MINNEAPOLIS - As the Minneapolis City Council considers an ordinance mandating employers provide paid earned safe and sick time, a group of union members wants lawmakers to remember that the issue is particularly significant for people of color.
People of Color Union Members, known as POCUM, convened a news conference Tuesday on Hennepin Avenue featuring workers, labor leaders and a local businessman. Speakers pointed out the fact that people of color are more likely than white workers to lack access to paid sick time to care for themselves or family members.
Tuesday’s event was another example of the growing visibility of POCUM, a grass roots group that is pressing the labor movement to act to create racial and social justice in the community – and in unions themselves.
POCUM was formed in February 2014 through the efforts of the Minneapolis Regional Labor Federation and its community and education organizer, KerryJo Felder, who was hired in part to mobilize union members of color.
The group “just took off” and has been meeting regularly ever since, Felder said. It has no formal structure and is made up of mostly rank-and-file workers. At a recent POCUM meeting, those participating included members of AFSCME; Education Minnesota; the Elevator Constructors; International Brotherhood of Electrical Workers; Letter Carriers; and Teamsters, among others.
Members are a mix of veteran workers – some retired – and younger union members.
Teferi Fufa, retired after 24 years as a Minneapolis teacher, said the formation of POCUM was long overdue.
“For several years, I was the only black person on my union’s executive board,” he said. “I felt invisible.” By banding together through POCUM, union members of color can work together to advance a common agenda, he said.
POCUM did that last fall when it invited the national AFL-CIO’s Labor Commission on Racial and Economic Justice to come to Minneapolis in February. The commission held hearings in six cities and heard from more than 600 union and community members.

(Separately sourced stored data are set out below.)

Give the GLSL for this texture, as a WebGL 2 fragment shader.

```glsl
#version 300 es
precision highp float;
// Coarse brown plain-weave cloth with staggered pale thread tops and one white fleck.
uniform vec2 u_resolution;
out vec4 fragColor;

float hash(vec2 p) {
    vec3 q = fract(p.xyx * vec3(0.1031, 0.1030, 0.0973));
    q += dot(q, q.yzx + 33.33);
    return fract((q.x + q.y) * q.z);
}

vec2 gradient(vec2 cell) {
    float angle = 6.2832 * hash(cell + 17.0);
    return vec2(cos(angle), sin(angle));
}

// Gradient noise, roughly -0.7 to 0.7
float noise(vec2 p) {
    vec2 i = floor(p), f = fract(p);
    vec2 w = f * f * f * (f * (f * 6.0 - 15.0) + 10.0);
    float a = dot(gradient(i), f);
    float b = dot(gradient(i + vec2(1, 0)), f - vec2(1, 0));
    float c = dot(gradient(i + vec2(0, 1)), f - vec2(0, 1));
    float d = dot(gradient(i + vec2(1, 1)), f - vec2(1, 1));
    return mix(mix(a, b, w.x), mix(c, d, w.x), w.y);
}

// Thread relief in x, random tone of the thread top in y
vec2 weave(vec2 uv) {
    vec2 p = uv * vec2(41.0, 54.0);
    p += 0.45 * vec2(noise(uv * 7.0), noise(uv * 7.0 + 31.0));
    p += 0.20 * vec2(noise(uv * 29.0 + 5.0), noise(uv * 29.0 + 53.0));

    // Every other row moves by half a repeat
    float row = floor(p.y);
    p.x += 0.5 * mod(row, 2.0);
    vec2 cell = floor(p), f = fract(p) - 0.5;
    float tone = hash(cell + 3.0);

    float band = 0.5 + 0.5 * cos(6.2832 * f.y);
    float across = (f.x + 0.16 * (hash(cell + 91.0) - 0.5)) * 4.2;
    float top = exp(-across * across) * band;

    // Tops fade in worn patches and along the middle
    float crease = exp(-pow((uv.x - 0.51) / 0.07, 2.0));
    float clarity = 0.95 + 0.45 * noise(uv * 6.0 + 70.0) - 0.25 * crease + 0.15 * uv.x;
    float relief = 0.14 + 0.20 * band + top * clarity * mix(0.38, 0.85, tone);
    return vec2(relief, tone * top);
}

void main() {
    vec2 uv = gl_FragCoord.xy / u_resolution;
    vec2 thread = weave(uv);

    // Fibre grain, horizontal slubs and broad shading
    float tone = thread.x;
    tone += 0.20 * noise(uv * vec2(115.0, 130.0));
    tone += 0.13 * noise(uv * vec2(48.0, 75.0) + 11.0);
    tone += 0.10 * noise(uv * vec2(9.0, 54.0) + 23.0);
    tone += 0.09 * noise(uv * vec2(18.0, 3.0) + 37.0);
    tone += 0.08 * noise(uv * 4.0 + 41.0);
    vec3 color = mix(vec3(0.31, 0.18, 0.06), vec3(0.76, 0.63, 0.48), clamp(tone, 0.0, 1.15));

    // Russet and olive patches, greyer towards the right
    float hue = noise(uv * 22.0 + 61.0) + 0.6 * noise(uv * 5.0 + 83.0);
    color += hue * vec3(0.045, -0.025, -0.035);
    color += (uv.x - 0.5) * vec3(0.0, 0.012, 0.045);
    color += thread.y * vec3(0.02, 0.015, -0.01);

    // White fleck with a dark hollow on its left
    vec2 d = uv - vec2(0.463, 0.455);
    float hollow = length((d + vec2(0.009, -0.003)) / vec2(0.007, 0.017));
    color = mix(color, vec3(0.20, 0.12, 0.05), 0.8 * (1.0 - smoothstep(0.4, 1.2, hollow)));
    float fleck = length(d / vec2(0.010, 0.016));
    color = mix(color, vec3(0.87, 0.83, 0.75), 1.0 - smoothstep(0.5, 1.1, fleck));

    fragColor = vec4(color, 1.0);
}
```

While discussions at all the hearings touched on broad concerns such as police-community relations, mass incarceration and economic inequality, the dialogue in Minneapolis was most pointedly about the need for unions to have people of color in leadership roles.
“We love our unions but we want our unions to love us back,” POCUM member Cathy Jones, a member of Branch 9 of the National Association of Letter Carriers, told the Minneapolis Labor Review newspaper.
“We want them to recognize our God-given talents and abilities. We want to be part of the next generation of leadership that’s going to save the labor movement.”
In addition to their activism with POCUM, Jones and Felder are both leaders in the Minneapolis NAACP(link is external) – Jones as 2nd vice president and Felder as secretary. Two other union members – Helen Bassett of MAPE and Bertha Daniels of the Minneapolis Federation of Teachers – also are NAACP officers.
While they are frustrated by the fact that people of color are under-represented in the top ranks of their unions, POCUM members view the labor movement as an important path to prosperity for African-Americans, Latinos and other workers of color.
With the help of the University of Minnesota Labor Education Service(link is external), POCUM produced a video in which members explain the benefits of union membership. [See video in gallery next to this article.] They cite employment opportunities, better wages and benefits and having a voice on the job, among others.
POCUM plans to show the video to high school students to encourage them to consider careers in fields such as construction, transit and government service.
The video also draws connections between the labor and civil rights movements.
“One of the people I looked up to the most is Martin Luther King – and he was pro-union,” Kenneth Garnier, a member of AFSCME Local 34, says in the video. “In fact, he was supporting the sanitation workers down in Memphis, Tennessee, in 1968 when he was assassinated.”
Recruiting young people into union-organized jobs is part of a larger strategy to move young people up in the labor movement, Jones said. “It’s important to step back and push up new leaders.”
POCUM is encouraging younger workers like Marie Dino, an organizer for AFSCME Local 3800, the clerical workers union at the University of Minnesota, to step up. She said it’s time for change.
“There are more young workers than ever – and people of color are going to be way forward” for unions, she said.
Workers of color who are interested in more information on POCUM may contact Kerry Felder at the Minneapolis Regional Labor Federation, 612-379-4206, or by e-mail.